I have been watching a copious number of films for well over a decade, which makes the fact that this is my first Terrence Malick film all the more surprising. Granted, he took a 20-year hiatus between this film and The Thin Red Line, but he is one of those directors that anyone who loves film should have encountered. Good thing I managed to fit this in before I turned 30.
Given how respected he is, the first watching of any Terence Malick was always going to suffer from the weight of expectation. So, was it worth the wait and was Days of Heaven the film to make me into a fan? Well, the answer to that is a lot more nuanced than I would have expected.

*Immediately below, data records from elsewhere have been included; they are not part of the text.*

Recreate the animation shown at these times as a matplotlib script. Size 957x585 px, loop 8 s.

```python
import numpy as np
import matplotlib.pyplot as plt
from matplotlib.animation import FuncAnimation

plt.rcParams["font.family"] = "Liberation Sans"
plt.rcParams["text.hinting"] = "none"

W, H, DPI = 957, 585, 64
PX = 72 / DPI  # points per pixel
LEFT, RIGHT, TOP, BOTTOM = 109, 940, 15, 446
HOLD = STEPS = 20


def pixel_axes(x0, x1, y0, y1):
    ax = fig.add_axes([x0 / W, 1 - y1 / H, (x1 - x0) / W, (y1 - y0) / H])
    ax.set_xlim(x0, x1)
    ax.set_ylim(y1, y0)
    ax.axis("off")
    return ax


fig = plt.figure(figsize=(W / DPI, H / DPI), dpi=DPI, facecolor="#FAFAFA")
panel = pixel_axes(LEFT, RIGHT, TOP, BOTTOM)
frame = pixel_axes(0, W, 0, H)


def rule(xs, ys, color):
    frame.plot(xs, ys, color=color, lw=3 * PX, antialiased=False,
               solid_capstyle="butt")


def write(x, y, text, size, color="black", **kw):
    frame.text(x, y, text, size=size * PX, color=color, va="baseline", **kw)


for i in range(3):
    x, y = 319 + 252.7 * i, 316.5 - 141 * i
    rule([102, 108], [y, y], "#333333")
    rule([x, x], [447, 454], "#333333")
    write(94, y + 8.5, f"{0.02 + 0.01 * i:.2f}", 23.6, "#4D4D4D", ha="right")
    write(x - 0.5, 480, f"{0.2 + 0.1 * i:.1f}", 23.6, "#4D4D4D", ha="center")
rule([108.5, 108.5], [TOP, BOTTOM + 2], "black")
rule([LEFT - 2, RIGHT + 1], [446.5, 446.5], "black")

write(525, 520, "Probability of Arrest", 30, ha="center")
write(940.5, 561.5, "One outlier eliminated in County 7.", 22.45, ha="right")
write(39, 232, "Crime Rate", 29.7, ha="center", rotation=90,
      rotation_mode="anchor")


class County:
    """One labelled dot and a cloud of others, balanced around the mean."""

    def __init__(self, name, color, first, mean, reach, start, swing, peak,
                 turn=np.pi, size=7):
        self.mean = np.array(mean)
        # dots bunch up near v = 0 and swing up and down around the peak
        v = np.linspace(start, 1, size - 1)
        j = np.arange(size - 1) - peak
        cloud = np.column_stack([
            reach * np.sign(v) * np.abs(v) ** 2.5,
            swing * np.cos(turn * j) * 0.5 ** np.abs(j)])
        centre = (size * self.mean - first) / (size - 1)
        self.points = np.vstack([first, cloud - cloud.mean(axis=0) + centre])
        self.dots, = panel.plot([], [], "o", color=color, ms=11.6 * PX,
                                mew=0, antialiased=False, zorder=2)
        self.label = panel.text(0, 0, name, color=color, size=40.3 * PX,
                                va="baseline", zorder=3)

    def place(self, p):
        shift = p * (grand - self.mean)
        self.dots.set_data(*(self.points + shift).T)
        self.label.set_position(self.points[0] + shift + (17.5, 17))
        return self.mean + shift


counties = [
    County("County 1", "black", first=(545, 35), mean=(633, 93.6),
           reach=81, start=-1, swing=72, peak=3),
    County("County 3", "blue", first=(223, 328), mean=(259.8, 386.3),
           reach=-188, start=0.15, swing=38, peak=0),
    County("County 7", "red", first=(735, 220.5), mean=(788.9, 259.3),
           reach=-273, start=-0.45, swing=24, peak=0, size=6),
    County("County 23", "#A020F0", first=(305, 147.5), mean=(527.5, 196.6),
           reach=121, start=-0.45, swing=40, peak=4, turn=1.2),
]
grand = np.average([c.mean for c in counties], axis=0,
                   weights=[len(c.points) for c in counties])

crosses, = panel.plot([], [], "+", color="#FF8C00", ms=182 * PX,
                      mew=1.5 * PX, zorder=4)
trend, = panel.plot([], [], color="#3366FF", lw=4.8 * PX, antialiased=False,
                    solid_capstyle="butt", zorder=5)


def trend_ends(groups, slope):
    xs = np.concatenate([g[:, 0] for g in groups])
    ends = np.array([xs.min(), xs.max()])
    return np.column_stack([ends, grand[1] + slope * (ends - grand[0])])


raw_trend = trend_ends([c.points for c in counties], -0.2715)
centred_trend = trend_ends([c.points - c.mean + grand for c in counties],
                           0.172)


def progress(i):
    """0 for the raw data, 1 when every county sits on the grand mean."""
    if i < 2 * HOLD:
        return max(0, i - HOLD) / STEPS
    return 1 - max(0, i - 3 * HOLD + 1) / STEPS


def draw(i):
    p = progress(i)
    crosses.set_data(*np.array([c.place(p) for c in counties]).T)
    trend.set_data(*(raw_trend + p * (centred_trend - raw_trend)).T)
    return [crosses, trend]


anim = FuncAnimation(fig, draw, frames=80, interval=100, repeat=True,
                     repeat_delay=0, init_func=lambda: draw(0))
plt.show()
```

For, whilst I wouldn’t say that this will end up in my top films of all time list, I cannot deny that I am thankful for the experience (and no I am not just referring to the sex pot that was 1970s Richard Gere).
The storyline (whereby temporary farm workers conspire to array the rich land owner to eventually end up with his fortune once he dies) never really goes beyond the original sketch plan. However, that doesn’t really feel much of the point with this film. Instead you have arguably one of the best shot films or have been nominated for an Oscar – to the point where you could blow up most of the frames (apart from the locusts) and turn them into some pretty stunning wall art. Little wonder, therefore, that this walked away with awards for the cinematography.
It also has a beautiful soundtrack that makes great use of the ‘Aquarium’ piece of Camille Saint-Saëns Carnival of the Animals as well as original music by Ennio Morricone. The whole thing plays like Malick’s own wistful daydream of a time gone by, and that’s such a hard thing to pull of well. Thing is, I missed there being some decent character development here and, instead, it felt like watching a beautiful puppet show rather than a cinematic masterpiece. Make of that what you will.